  5. Clark, R. C., & Mayer, R. E. (2011). E-Learning and the science of instruction: proven guidelines for consumers and designers of multimedia learning (3rd ed.). San Francisco, CA: Jossey-Bass Inc., U.S. https://dx.doi.org/10.1002/9781118255971.
  6. Clark, R. C., & Mayer, R. E. (2013). Scenario-based e-learning: evidence-based guidelines for online workforce learning (1st ed.). United States: Wiley, John & Sons.
  7. DiBello, L., Missildine, W. and Struttman, M. (2009). Intuitive expertise and empowerment: the long-term impact of simulation training on changing accountabilities in a biotech firm. Mind, Culture, and Activity, 16(1), 11–31. Available from https://dx.doi.org/10.1080/10749030802363863 and http://wtri.com/wp-content/uploads/2015/06/Intuitive-Expertise-and-Empowerment1.pdf
  8. Dror, I., Schmidt, P., & O’connor, L. (2011). A cognitive perspective on technology enhanced learning in medical training: great opportunities, pitfalls and challenges. Medical Teacher33(4), 291–6. https://www.academia.edu/15432383/A_cognitive_perspective_on_technology_enhanced_learning_in_medical_training_Great_opportunities_pitfalls_and_challenges
  9. Dirkx, J.M. (2001). The power of feelings: Emotion, imagination, and the construction of meaning in adult learning. New Directions for Adult and Continuing Education, 89, pp. 6372.
  10. Eades, J. (2014). Why Microlearning is huge and how to be a part of it, Blog post Retrieved from http://elearningindustry.com/why-microlearning-is-huge
  11. Fadde, P. J., & Klein, G. (2012). Accelerating Expertise Using Action Learning Activities. Cognitive Technology, 17(1), 11–18. http://peterfadde.com/Research/cognitivetechnology12.pdf
  12. Gott, S. P., & Lesgold, A. M. (2000). ‘Competence in the Workplace: How Cognitive Performance Models and Situated Instruction Can Accelerate Skill Acquisition’, in R. Glaser (Ed.), Advances in instructional psychology, Erlbaum, Hillsdale NJ.
  13. Grovo. (n.d.) Bite size is the right size.

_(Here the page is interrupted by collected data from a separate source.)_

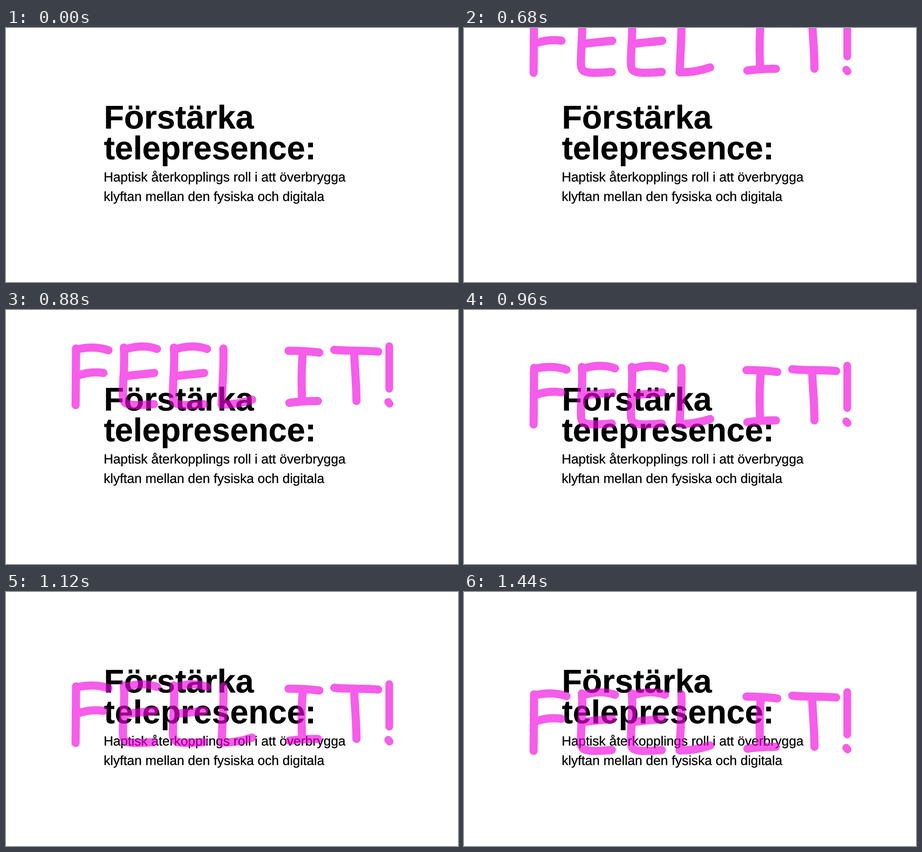
These frames come from a looping animation (997 by 561 pixels, 1.96 s). An HTML page:

```html
<!DOCTYPE html>
<html lang="sv">
<head>
<meta charset="utf-8">
<title>Feel it!</title>
<style>
  html, body { margin: 0; width: 100%; height: 100%; overflow: hidden; background: #fff; }
  svg { display: block; width: 997px; height: 561px; }
  text { font-family: "Liberation Sans", Arial, sans-serif; fill: #000; stroke: #000; stroke-width: .35; text-rendering: geometricPrecision; }
  .title { font-size: 72.6px; font-weight: 700; }
  .sub { font-size: 29.1px; }
  #ink { fill: none; stroke: rgb(241, 0, 222); stroke-width: 18; stroke-linecap: round; stroke-linejoin: round; opacity: .63; }
</style>
</head>
<body>
<svg viewBox="0 0 997 561">
  <text class="title" x="215.9" y="222">Förstärka</text>
  <text class="title" x="215.9" y="290">telepresence:</text>
  <text class="sub" x="215.4" y="339">Haptisk återkopplings roll i att överbrygga</text>
  <text class="sub" x="215.4" y="382.3">klyftan mellan den fysiska och digitala</text>
  <g id="ink" visibility="hidden">
    <path d="M154.5 226L153.5 351M155 228C178 223 205 222 226 230M155 287C175 279 195 277 215 280"/>
    <path id="e" d="M260 224C263 256 257 306 258 331C258 346 263 350 285 351Q305 351 326 349M260 229C285 220 310 219 333 227M259 288C280 284 305 283 327 280"/>
    <use href="#e" x="110.3"/>
    <path d="M479.5 226C481 266 477 311 475.5 350C500 350 520 347 543 339"/>
    <path d="M623 231C645 231 668 232 691 235M655 233C651 270 652 305 653 342M625 346C645 343 667 342 688 342"/>
    <path d="M724 229C750 232 790 230 821 233M768 233C769 271 773 301 773 342"/>
    <path stroke-width="17" d="M845.3 221V315M843 344L846 348"/>
  </g>
</svg>
<script>
  const LOOP = 1960, STEP = 40, ENTER = 520;
  const ink = document.getElementById('ink');

  // [time in ms, vertical distance from the resting place]
  const keys = [
    [520, -341], [680, -252], [880, -141], [1040, -56.5], [1120, -17.5],
    [1160, -1], [1200, 9.5], [1240, 14], [1320, 10.5], [1440, 0]
  ];

  function slope(i) {
    const a = keys[Math.max(i - 1, 0)], b = keys[Math.min(i + 1, keys.length - 1)];
    return (b[1] - a[1]) / (b[0] - a[0]);
  }

  // Cubic Hermite curve through the keys
  function drop(t) {
    const last = keys.length - 1;
    if (t >= keys[last][0]) return keys[last][1];
    let i = 0;
    while (t >= keys[i + 1][0]) i++;
    const [t0, y0] = keys[i], [t1, y1] = keys[i + 1];
    const d = t1 - t0, u = (t - t0) / d, v = 1 - u;
    return y0 * (1 + 2 * u) * v * v + y1 * (3 - 2 * u) * u * u
      + d * u * v * (slope(i) * v - slope(i + 1) * u);
  }

  function draw(ms) {
    const t = Math.floor((ms % LOOP) / STEP) * STEP;
    const shown = t >= ENTER;
    ink.setAttribute('visibility', shown ? 'visible' : 'hidden');
    if (shown) ink.setAttribute('transform', `translate(0 ${drop(t).toFixed(2)})`);
  }

  const start = performance.now();
  function tick() {
    draw(performance.now() - start);
    requestAnimationFrame(tick);
  }
  tick();
</script>
</body>
</html>
```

Available from http://a1.grovo.com/asset/whitepapers/Grovo-BiteSize-Microlearning-whitepaper.pdf
  14. Higgins, N. (2015). Gamification: Accelerating Learning (pp. 1–12). Kingston, Australia: KBR Training Solutions. Retrieved from http://www.catalystinteractive.com.au/
  15. Hinterberger, H. (2010). Problem-based E-Learning in Practice : Digital Laboratories Provide Pathways from E-Science to High Schools, in C Ho and M Lin (ed.), Proceedings of World Conference on E-Learning in Corporate, Government, Healthcare, and Higher Education, Association for the Advancement of Computing in Education (AACE), Chesapeake, pp. 1947–1954. http://www.editlib.org/p/39013/
  16. Hug, T. (2005). Micro Learning and Narration.  The fourth Media in Transition conference. May 6-8, 2005. MIT, Cambridge (MA), USA
  17. Hug, T., Lindner, M., Bruck, P. A. (2006). Microlearning: Emerging Concepts, Practices and Technologies after e-Learning. Proceedings of Microlearning 2005. Innsbruck: Innsbruck University Press. https://www.uibk.ac.at/iup/buch_pdfs/microlearning2006-druck.pdf

Tell us what you think about his post

Tell us what you think about this post

This site uses Akismet to reduce spam. Learn how your comment data is processed.

 

SUBSCRIBE

OUR BLOG

post box
Your gateway to unobstructed free learning.
post box
DON’T MISS A THING!.

Raman K. Attri | Founder | S2Pro© Speed To Proficiency Research

Hi!! I am Raman…

Follow me to a world of learning about accelerating your performance and increasing speed to proficiency.

Follow us :

FREE RESEARCH

REPORT

ACCELERATE TIME TO PROFICIENCY OF YOUR PEOPLE NOW
post box
Your weapon for competitive edge in the market place

 

Don't miss a thing! Subscribe our blog now
   

Stay on top of new BKMs

Don't miss a thing!!

Your gateway to unobstructed free learning.

Your information is safe with us